Throughout history the rich, especially royalty have used the medium of stained glass to promote their image. The relationship between monarch and stained glass is explored in depth in The King’s Glass: A Story of Tudor Power and Secret Art (2007) by Carola Hicks if you are interested in such things. It’s a genuinely interesting read about the secret messages woven into public stained glass to spread particular images of the monarch, propaganda almost. I, of course, am interested in the queens who rarely feature as much as their husbands in the public image. So I have collated this gallery of lovers for your viewing pleasure… Continue reading
With the exception of my loyal followers (hello!) the majority of people who read this blog come from googling specific questions. As the Google searches often remain fundamentally the same with some variation in how the question is asked, here are the answers to the most frequently asked questions.
If you had told me some months ago that Anne Neville, one of the most unassuming women in history; a woman who, despite being queen, left no hint of a legacy, would become one of the most popular heroines in modern historical fiction, I would have looked at you stupidly and asked, ‘how?’. Now some months later, Anne Neville is one of the most popular heroines in modern historical fiction and at the risk of making myself hilariously unpopular, I am still asking ‘how?’.
Information on Anne is surprisingly sparse, especially considering she became queen, and there is very little available regarding her time as Queen of England.
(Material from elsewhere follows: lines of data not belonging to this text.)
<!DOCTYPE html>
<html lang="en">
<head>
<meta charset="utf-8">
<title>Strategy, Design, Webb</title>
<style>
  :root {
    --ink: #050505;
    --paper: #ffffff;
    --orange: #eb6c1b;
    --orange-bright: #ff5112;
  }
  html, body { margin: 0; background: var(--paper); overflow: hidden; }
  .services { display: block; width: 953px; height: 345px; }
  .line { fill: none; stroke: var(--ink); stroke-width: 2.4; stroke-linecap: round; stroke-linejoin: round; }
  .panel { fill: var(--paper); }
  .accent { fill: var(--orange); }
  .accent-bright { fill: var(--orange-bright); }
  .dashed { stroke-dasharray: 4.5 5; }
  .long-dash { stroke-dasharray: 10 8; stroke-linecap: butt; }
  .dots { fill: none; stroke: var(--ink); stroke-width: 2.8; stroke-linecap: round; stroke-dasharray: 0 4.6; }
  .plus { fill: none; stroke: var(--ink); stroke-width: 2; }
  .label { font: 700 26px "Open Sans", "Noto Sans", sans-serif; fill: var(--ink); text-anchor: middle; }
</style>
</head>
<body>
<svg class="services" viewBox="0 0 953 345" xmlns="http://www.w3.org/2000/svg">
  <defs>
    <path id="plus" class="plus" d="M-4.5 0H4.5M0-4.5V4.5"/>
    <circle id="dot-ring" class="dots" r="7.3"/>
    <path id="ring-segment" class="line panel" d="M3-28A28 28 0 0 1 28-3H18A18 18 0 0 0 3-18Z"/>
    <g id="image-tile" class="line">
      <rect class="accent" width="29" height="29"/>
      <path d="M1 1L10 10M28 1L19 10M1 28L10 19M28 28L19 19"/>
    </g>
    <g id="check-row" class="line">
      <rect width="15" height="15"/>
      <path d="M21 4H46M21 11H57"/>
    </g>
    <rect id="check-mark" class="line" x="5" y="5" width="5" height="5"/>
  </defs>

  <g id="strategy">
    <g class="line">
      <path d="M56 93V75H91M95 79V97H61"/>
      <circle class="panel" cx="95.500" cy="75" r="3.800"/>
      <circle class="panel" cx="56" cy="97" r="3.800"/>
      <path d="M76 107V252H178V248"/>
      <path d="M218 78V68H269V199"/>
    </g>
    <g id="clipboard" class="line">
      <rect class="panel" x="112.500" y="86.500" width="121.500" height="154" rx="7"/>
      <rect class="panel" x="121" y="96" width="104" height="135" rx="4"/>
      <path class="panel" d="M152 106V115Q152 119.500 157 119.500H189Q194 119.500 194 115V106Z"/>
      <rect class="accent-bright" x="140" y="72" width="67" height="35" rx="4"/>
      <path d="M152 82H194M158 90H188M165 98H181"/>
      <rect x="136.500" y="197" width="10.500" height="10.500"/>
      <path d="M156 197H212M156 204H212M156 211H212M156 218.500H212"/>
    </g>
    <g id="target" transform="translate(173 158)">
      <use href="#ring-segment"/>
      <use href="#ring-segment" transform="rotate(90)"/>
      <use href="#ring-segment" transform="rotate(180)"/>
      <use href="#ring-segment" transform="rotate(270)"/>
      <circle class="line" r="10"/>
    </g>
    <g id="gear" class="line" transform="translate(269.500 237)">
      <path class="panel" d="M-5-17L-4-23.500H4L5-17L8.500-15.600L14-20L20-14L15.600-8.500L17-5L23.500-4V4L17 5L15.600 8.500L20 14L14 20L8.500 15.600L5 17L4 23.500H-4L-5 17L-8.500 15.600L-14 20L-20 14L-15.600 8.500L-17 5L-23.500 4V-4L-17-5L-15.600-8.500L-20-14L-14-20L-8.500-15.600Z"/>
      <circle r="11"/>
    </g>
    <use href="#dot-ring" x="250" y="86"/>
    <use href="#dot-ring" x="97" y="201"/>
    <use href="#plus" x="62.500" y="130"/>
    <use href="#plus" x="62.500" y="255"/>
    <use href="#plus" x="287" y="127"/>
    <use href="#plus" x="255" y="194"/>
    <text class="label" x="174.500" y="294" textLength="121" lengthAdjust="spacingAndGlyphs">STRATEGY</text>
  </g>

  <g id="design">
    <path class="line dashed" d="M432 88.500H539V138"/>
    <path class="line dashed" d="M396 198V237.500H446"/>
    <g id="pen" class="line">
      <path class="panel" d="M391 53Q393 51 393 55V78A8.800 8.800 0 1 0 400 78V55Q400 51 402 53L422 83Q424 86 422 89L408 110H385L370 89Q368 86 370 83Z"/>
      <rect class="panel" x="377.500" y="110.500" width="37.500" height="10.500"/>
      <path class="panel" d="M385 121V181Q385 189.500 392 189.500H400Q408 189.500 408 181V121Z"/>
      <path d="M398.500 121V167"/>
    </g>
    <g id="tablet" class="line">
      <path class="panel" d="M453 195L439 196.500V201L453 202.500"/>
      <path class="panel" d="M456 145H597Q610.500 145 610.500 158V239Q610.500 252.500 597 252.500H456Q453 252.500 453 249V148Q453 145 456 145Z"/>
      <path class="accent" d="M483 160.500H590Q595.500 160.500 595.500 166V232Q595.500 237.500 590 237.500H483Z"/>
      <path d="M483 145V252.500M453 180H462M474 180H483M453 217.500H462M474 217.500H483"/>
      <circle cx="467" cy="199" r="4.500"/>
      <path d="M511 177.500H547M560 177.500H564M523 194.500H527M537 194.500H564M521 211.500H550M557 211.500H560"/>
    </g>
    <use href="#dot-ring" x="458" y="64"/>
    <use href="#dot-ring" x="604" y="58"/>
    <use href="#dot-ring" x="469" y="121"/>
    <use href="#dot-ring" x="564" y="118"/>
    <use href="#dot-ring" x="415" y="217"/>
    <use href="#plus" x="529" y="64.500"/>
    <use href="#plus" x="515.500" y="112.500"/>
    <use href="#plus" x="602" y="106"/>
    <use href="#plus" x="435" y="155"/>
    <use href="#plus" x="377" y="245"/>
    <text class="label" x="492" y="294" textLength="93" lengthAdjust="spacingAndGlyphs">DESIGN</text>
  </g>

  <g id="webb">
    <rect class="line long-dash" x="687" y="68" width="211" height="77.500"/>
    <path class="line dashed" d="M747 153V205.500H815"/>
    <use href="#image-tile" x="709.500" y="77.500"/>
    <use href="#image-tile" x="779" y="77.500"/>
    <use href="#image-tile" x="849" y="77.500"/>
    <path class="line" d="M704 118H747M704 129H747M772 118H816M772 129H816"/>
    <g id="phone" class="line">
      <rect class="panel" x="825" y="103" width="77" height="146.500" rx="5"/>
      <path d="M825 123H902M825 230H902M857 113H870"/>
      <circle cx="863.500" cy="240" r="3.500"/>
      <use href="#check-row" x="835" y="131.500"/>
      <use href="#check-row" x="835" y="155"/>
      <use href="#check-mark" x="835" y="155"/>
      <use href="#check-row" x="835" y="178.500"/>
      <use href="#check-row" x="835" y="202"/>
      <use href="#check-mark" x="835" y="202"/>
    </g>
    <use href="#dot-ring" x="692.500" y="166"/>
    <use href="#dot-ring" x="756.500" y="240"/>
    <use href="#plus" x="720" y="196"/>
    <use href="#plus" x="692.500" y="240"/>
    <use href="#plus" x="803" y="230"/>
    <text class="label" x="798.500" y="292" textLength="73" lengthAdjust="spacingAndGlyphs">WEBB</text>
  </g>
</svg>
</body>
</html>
It is probably because of this that The White Queen can fill in the rather large gaps between our knowledge of her movements with such dramatic fiction.